While copying the entries exactly, leave out each picture they contain.

○ ○ ○

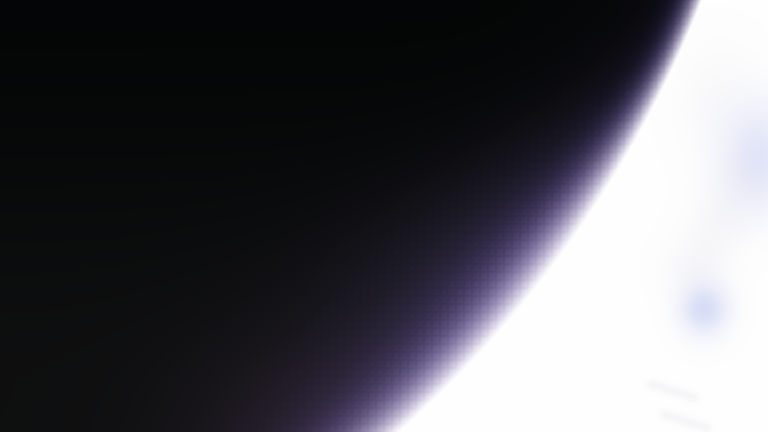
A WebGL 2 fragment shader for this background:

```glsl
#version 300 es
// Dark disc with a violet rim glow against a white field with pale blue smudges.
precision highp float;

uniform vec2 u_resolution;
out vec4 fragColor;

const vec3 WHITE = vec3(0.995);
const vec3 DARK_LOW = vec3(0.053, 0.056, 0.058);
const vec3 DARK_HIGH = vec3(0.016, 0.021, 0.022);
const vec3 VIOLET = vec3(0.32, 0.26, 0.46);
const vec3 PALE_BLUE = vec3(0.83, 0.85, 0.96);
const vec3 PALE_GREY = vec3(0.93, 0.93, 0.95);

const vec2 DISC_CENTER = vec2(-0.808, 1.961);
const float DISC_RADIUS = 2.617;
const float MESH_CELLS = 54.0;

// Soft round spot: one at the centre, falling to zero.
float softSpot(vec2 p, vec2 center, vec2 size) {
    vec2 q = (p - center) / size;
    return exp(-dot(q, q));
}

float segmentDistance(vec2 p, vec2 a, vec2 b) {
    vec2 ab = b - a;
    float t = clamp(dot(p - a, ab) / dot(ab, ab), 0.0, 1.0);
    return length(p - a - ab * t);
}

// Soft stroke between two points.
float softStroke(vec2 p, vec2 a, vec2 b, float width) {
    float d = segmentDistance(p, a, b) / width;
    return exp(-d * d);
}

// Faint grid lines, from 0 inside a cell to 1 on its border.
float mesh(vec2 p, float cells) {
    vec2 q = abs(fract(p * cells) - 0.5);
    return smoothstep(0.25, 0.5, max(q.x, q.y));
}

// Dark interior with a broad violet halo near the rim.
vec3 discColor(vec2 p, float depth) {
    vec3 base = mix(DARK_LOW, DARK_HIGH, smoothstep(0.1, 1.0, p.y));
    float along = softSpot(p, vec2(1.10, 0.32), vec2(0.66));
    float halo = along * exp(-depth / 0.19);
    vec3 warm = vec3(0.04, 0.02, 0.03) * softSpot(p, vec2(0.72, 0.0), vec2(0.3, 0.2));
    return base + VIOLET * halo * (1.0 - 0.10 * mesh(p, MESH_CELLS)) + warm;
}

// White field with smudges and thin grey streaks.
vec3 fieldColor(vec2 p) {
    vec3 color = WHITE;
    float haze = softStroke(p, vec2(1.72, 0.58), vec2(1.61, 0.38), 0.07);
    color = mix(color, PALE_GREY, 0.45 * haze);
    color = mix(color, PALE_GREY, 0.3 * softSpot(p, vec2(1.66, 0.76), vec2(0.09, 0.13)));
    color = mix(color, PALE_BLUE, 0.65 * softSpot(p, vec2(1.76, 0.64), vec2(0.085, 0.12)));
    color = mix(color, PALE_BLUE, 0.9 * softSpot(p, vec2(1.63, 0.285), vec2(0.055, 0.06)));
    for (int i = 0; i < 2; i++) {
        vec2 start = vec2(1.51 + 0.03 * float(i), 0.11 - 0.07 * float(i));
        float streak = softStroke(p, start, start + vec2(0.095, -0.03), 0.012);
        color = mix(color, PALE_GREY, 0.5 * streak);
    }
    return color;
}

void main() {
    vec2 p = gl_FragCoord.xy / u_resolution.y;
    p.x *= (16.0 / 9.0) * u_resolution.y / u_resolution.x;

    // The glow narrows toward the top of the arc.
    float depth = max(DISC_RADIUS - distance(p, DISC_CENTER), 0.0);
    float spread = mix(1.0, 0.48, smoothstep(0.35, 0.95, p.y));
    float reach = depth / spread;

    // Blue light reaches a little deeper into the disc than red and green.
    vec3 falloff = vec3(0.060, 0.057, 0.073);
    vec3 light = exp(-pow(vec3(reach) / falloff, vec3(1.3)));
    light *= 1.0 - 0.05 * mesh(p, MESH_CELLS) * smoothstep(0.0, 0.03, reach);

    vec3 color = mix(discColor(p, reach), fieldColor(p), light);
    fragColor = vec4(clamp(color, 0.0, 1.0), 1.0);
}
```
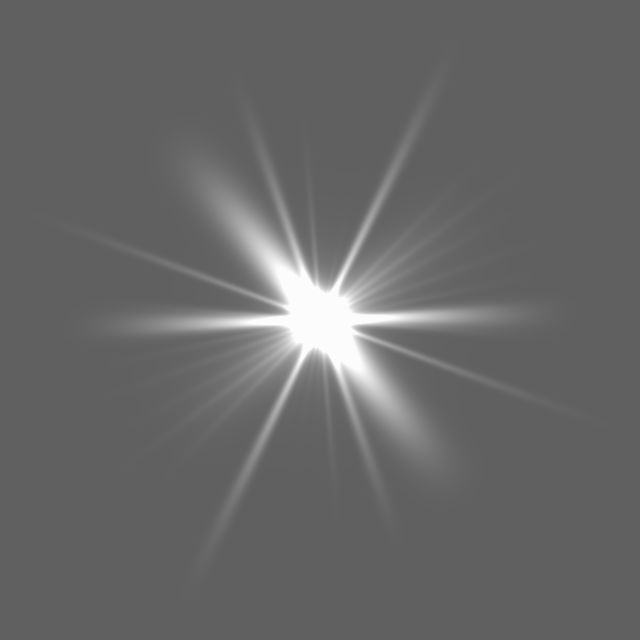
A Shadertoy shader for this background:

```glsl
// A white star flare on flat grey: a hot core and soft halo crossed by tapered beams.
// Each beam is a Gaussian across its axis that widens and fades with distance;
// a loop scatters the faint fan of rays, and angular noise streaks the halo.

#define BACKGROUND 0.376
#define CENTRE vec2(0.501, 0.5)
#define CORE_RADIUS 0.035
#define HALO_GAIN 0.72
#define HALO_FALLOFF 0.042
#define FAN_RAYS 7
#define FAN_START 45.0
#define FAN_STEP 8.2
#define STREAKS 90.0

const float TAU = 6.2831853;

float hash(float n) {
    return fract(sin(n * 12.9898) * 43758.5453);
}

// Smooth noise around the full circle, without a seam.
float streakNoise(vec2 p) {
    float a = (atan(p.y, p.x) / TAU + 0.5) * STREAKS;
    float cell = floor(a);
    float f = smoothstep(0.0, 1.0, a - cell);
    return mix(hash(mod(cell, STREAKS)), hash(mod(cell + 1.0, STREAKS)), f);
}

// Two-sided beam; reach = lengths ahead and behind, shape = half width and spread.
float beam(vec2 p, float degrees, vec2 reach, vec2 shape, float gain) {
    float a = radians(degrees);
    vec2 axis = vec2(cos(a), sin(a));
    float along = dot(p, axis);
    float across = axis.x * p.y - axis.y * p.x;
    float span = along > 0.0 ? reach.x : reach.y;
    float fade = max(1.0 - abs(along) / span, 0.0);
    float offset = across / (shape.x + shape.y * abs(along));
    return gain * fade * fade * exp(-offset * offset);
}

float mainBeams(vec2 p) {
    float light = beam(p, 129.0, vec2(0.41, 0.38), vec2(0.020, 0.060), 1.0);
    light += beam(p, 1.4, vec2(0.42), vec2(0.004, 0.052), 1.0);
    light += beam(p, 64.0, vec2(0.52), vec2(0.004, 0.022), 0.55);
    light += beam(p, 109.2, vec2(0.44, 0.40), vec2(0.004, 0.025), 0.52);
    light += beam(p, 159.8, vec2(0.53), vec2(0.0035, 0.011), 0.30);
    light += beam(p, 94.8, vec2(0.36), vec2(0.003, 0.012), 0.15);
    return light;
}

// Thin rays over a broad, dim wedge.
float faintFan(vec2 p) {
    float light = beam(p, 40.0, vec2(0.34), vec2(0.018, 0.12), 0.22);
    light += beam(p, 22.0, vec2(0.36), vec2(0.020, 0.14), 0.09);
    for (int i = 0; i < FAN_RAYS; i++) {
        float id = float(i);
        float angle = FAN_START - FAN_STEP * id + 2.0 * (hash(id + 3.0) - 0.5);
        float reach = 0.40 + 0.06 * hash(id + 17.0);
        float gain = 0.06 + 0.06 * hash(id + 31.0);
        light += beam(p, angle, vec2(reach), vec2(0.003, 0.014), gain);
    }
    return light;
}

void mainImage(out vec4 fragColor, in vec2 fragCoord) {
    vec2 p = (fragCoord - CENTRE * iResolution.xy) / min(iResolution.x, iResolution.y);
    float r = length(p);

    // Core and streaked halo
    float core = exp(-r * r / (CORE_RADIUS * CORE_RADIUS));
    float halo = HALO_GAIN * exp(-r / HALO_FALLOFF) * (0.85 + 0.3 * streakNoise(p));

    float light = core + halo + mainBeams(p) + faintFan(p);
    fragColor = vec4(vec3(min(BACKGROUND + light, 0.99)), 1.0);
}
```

○ ○ ○

◆ Result of this exercise:
A WebGL 2 fragment shader for this background:

```glsl
#version 300 es
// Dark disc with a violet rim glow against a white field with pale blue smudges.
precision highp float;

uniform vec2 u_resolution;
out vec4 fragColor;

const vec3 WHITE = vec3(0.995);
const vec3 DARK_LOW = vec3(0.053, 0.056, 0.058);
const vec3 DARK_HIGH = vec3(0.016, 0.021, 0.022);
const vec3 VIOLET = vec3(0.32, 0.26, 0.46);
const vec3 PALE_BLUE = vec3(0.83, 0.85, 0.96);
const vec3 PALE_GREY = vec3(0.93, 0.93, 0.95);

const vec2 DISC_CENTER = vec2(-0.808, 1.961);
const float DISC_RADIUS = 2.617;
const float MESH_CELLS = 54.0;

// Soft round spot: one at the centre, falling to zero.
float softSpot(vec2 p, vec2 center, vec2 size) {
    vec2 q = (p - center) / size;
    return exp(-dot(q, q));
}

float segmentDistance(vec2 p, vec2 a, vec2 b) {
    vec2 ab = b - a;
    float t = clamp(dot(p - a, ab) / dot(ab, ab), 0.0, 1.0);
    return length(p - a - ab * t);
}

// Soft stroke between two points.
float softStroke(vec2 p, vec2 a, vec2 b, float width) {
    float d = segmentDistance(p, a, b) / width;
    return exp(-d * d);
}

// Faint grid lines, from 0 inside a cell to 1 on its border.
float mesh(vec2 p, float cells) {
    vec2 q = abs(fract(p * cells) - 0.5);
    return smoothstep(0.25, 0.5, max(q.x, q.y));
}

// Dark interior with a broad violet halo near the rim.
vec3 discColor(vec2 p, float depth) {
    vec3 base = mix(DARK_LOW, DARK_HIGH, smoothstep(0.1, 1.0, p.y));
    float along = softSpot(p, vec2(1.10, 0.32), vec2(0.66));
    float halo = along * exp(-depth / 0.19);
    vec3 warm = vec3(0.04, 0.02, 0.03) * softSpot(p, vec2(0.72, 0.0), vec2(0.3, 0.2));
    return base + VIOLET * halo * (1.0 - 0.10 * mesh(p, MESH_CELLS)) + warm;
}

// White field with smudges and thin grey streaks.
vec3 fieldColor(vec2 p) {
    vec3 color = WHITE;
    float haze = softStroke(p, vec2(1.72, 0.58), vec2(1.61, 0.38), 0.07);
    color = mix(color, PALE_GREY, 0.45 * haze);
    color = mix(color, PALE_GREY, 0.3 * softSpot(p, vec2(1.66, 0.76), vec2(0.09, 0.13)));
    color = mix(color, PALE_BLUE, 0.65 * softSpot(p, vec2(1.76, 0.64), vec2(0.085, 0.12)));
    color = mix(color, PALE_BLUE, 0.9 * softSpot(p, vec2(1.63, 0.285), vec2(0.055, 0.06)));
    for (int i = 0; i < 2; i++) {
        vec2 start = vec2(1.51 + 0.03 * float(i), 0.11 - 0.07 * float(i));
        float streak = softStroke(p, start, start + vec2(0.095, -0.03), 0.012);
        color = mix(color, PALE_GREY, 0.5 * streak);
    }
    return color;
}

void main() {
    vec2 p = gl_FragCoord.xy / u_resolution.y;
    p.x *= (16.0 / 9.0) * u_resolution.y / u_resolution.x;

    // The glow narrows toward the top of the arc.
    float depth = max(DISC_RADIUS - distance(p, DISC_CENTER), 0.0);
    float spread = mix(1.0, 0.48, smoothstep(0.35, 0.95, p.y));
    float reach = depth / spread;

    // Blue light reaches a little deeper into the disc than red and green.
    vec3 falloff = vec3(0.060, 0.057, 0.073);
    vec3 light = exp(-pow(vec3(reach) / falloff, vec3(1.3)));
    light *= 1.0 - 0.05 * mesh(p, MESH_CELLS) * smoothstep(0.0, 0.03, reach);

    vec3 color = mix(discColor(p, reach), fieldColor(p), light);
    fragColor = vec4(clamp(color, 0.0, 1.0), 1.0);
}
```
A Shadertoy shader for this background:

```glsl
// A white star flare on flat grey: a hot core and soft halo crossed by tapered beams.
// Each beam is a Gaussian across its axis that widens and fades with distance;
// a loop scatters the faint fan of rays, and angular noise streaks the halo.

#define BACKGROUND 0.376
#define CENTRE vec2(0.501, 0.5)
#define CORE_RADIUS 0.035
#define HALO_GAIN 0.72
#define HALO_FALLOFF 0.042
#define FAN_RAYS 7
#define FAN_START 45.0
#define FAN_STEP 8.2
#define STREAKS 90.0

const float TAU = 6.2831853;

float hash(float n) {
    return fract(sin(n * 12.9898) * 43758.5453);
}

// Smooth noise around the full circle, without a seam.
float streakNoise(vec2 p) {
    float a = (atan(p.y, p.x) / TAU + 0.5) * STREAKS;
    float cell = floor(a);
    float f = smoothstep(0.0, 1.0, a - cell);
    return mix(hash(mod(cell, STREAKS)), hash(mod(cell + 1.0, STREAKS)), f);
}

// Two-sided beam; reach = lengths ahead and behind, shape = half width and spread.
float beam(vec2 p, float degrees, vec2 reach, vec2 shape, float gain) {
    float a = radians(degrees);
    vec2 axis = vec2(cos(a), sin(a));
    float along = dot(p, axis);
    float across = axis.x * p.y - axis.y * p.x;
    float span = along > 0.0 ? reach.x : reach.y;
    float fade = max(1.0 - abs(along) / span, 0.0);
    float offset = across / (shape.x + shape.y * abs(along));
    return gain * fade * fade * exp(-offset * offset);
}

float mainBeams(vec2 p) {
    float light = beam(p, 129.0, vec2(0.41, 0.38), vec2(0.020, 0.060), 1.0);
    light += beam(p, 1.4, vec2(0.42), vec2(0.004, 0.052), 1.0);
    light += beam(p, 64.0, vec2(0.52), vec2(0.004, 0.022), 0.55);
    light += beam(p, 109.2, vec2(0.44, 0.40), vec2(0.004, 0.025), 0.52);
    light += beam(p, 159.8, vec2(0.53), vec2(0.0035, 0.011), 0.30);
    light += beam(p, 94.8, vec2(0.36), vec2(0.003, 0.012), 0.15);
    return light;
}

// Thin rays over a broad, dim wedge.
float faintFan(vec2 p) {
    float light = beam(p, 40.0, vec2(0.34), vec2(0.018, 0.12), 0.22);
    light += beam(p, 22.0, vec2(0.36), vec2(0.020, 0.14), 0.09);
    for (int i = 0; i < FAN_RAYS; i++) {
        float id = float(i);
        float angle = FAN_START - FAN_STEP * id + 2.0 * (hash(id + 3.0) - 0.5);
        float reach = 0.40 + 0.06 * hash(id + 17.0);
        float gain = 0.06 + 0.06 * hash(id + 31.0);
        light += beam(p, angle, vec2(reach), vec2(0.003, 0.014), gain);
    }
    return light;
}

void mainImage(out vec4 fragColor, in vec2 fragCoord) {
    vec2 p = (fragCoord - CENTRE * iResolution.xy) / min(iResolution.x, iResolution.y);
    float r = length(p);

    // Core and streaked halo
    float core = exp(-r * r / (CORE_RADIUS * CORE_RADIUS));
    float halo = HALO_GAIN * exp(-r / HALO_FALLOFF) * (0.85 + 0.3 * streakNoise(p));

    float light = core + halo + mainBeams(p) + faintFan(p);
    fragColor = vec4(vec3(min(BACKGROUND + light, 0.99)), 1.0);
}
```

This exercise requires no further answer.